Unfortunately, the last two stops on my On Screen/In Person tour – Wilmington, Delaware and Vineland, NJ – fell into the latter category. Despite efforts to promote the events, attendance at both screenings was disappointing.
When we were ready to dim the lights in the beautifully renovated Theatre N in the heart of downtown Wilmington, fewer than ten people had settled into the 200 comfortable red seats.
There were bright spots nevertheless. The film looked and sounded great and the discussion following the film was complex and personal. Several of the audience members worked in fields related to criminal justice. Another had a close family member who is currently incarcerated. Others in the audience had direct involvement in community mural making. Nearly every person contributed actively to the discussion.
And yet it seemed like a missed opportunity. With a hundred people in those seats, the dialogue could have been even richer and the impact of the screening could have been much greater.
I am moved to write about this now because two nights later, I drove to South Jersey for a screening at Cumberland County College. I was prepared for a small turnout, having heard that the venue had been having difficulty attracting an audience to the series. This time 12 people were seated in an impressive 500 seat performance space. Again, great projection in a beautiful space… followed by an animated discussion. I do appreciate these things and I don’t mean to minimize the importance of having even a dozen people see and respond to the film and then wrestle with the political and creative issues.
But sitting among all those empty seats, I had to ask the question: Is this the best we can do?
I don’t pretend to have the answers for these particular venues. Each environment presents its own challenges. It does seem that conventional promotion – calendar listings and email invitations – are often insufficient to draw an audience to see a documentary film (whether the director is in attendance or not).
One successful approach with our film, Concrete, Steel & Paint, has been to partner with local organizations involved in either criminal justice or community arts, invite local experts to participate in the post film discussion – and then promote the event as an opportunity not only to see a documentary, but also to discuss local aspects of the issues. On college campuses, professors have assigned attendance at the screenings. In some venues, advance radio or newspaper interviews have helped build interest.
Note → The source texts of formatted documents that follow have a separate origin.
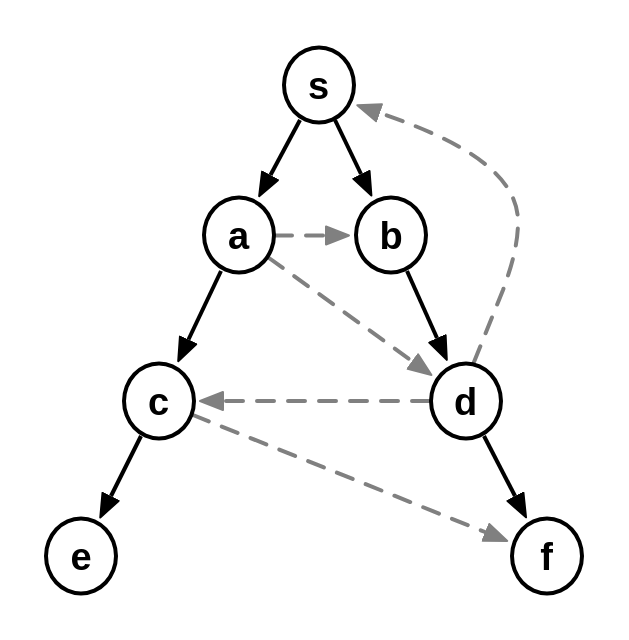
<!DOCTYPE html>
<html lang="en">
<head>
<meta charset="utf-8">
<title>Search tree with non-tree edges</title>
<style>
:root {
  --paper: #ffffff;
  --ink: #000000;
  --muted: #808080;
}
* { box-sizing: border-box; }
body { margin: 0; background: var(--paper); }
.graph {
  position: relative;
  width: 629px;
  height: 640px;
  overflow: hidden;
  background: var(--paper);
}
.edges { position: absolute; inset: 0; display: block; }
.edges path { fill: none; stroke-width: 4; }
.tree path { stroke: var(--ink); marker-end: url(#tree-head); }
.cross path {
  stroke: var(--muted);
  stroke-linecap: round;
  stroke-dasharray: 17 14;
  marker-end: url(#cross-head);
}
.node {
  position: absolute;
  left: var(--x);
  top: var(--y);
  width: 74px;
  height: 79px;
  transform: translate(-50%, -50%);
  display: flex;
  align-items: center;
  justify-content: center;
  border: 4px solid var(--ink);
  border-radius: 50%;
  background: var(--paper);
  color: var(--ink);
  font: bold 38px/1 "Liberation Sans", Arial, sans-serif;
}
</style>
</head>
<body>
<main class="graph">
  <svg class="edges" width="629" height="640" viewBox="0 0 629 640" aria-hidden="true">
    <defs>
      <polygon id="head" points="1,-9 24,0 1,9" stroke-width="2" stroke-linejoin="round"/>
      <marker id="tree-head" markerUnits="userSpaceOnUse" markerWidth="28" markerHeight="24" refX="0" refY="0" viewBox="0 -12 28 24" orient="auto">
        <use href="#head" fill="#000000" stroke="#000000"/>
      </marker>
      <marker id="cross-head" markerUnits="userSpaceOnUse" markerWidth="28" markerHeight="24" refX="0" refY="0" viewBox="0 -12 28 24" orient="auto">
        <use href="#head" fill="#808080" stroke="#808080"/>
      </marker>
    </defs>
    <g class="cross">
      <path d="M275 235.5H325"/>
      <path d="M269 258L412 361"/>
      <path d="M429 401H224"/>
      <path d="M193 415L485 532"/>
      <path d="M474 362L503 290C511 268 518 245 518 222C518 175 465 142 380 113"/>
    </g>
    <g class="tree">
      <path d="M300 120L270.5 175"/>
      <path d="M335 120L361 174"/>
      <path d="M221 271L188.5 339.5"/>
      <path d="M407 271L437 338"/>
      <path d="M141 436L111 496"/>
      <path d="M484 436L515 496"/>
    </g>
  </svg>
  <div class="node" style="--x:318.5px;--y:85px">s</div>
  <div class="node" style="--x:238.5px;--y:235px">a</div>
  <div class="node" style="--x:391px;--y:235px">b</div>
  <div class="node" style="--x:158.5px;--y:401px">c</div>
  <div class="node" style="--x:465.5px;--y:401px">d</div>
  <div class="node" style="--x:81px;--y:556px">e</div>
  <div class="node" style="--x:546.5px;--y:556px">f</div>
</main>
</body>
</html>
These are not one-size fits all solutions, but they suggest the kind of additional steps that can help build an audience for documentary films, where it doesn’t already exist.
In the last few decades, the awareness and appreciation of the documentary form has grown dramatically, especially in large cities, but building audiences in small and medium sized towns still requires some creativity and determination.
I do think it’s a worthwhile goal and I’d like to thank the Mid-Atlantic Arts Foundation and the local venues for supporting the effort.
Post by Tony Heriza, OSIP touring filmmaker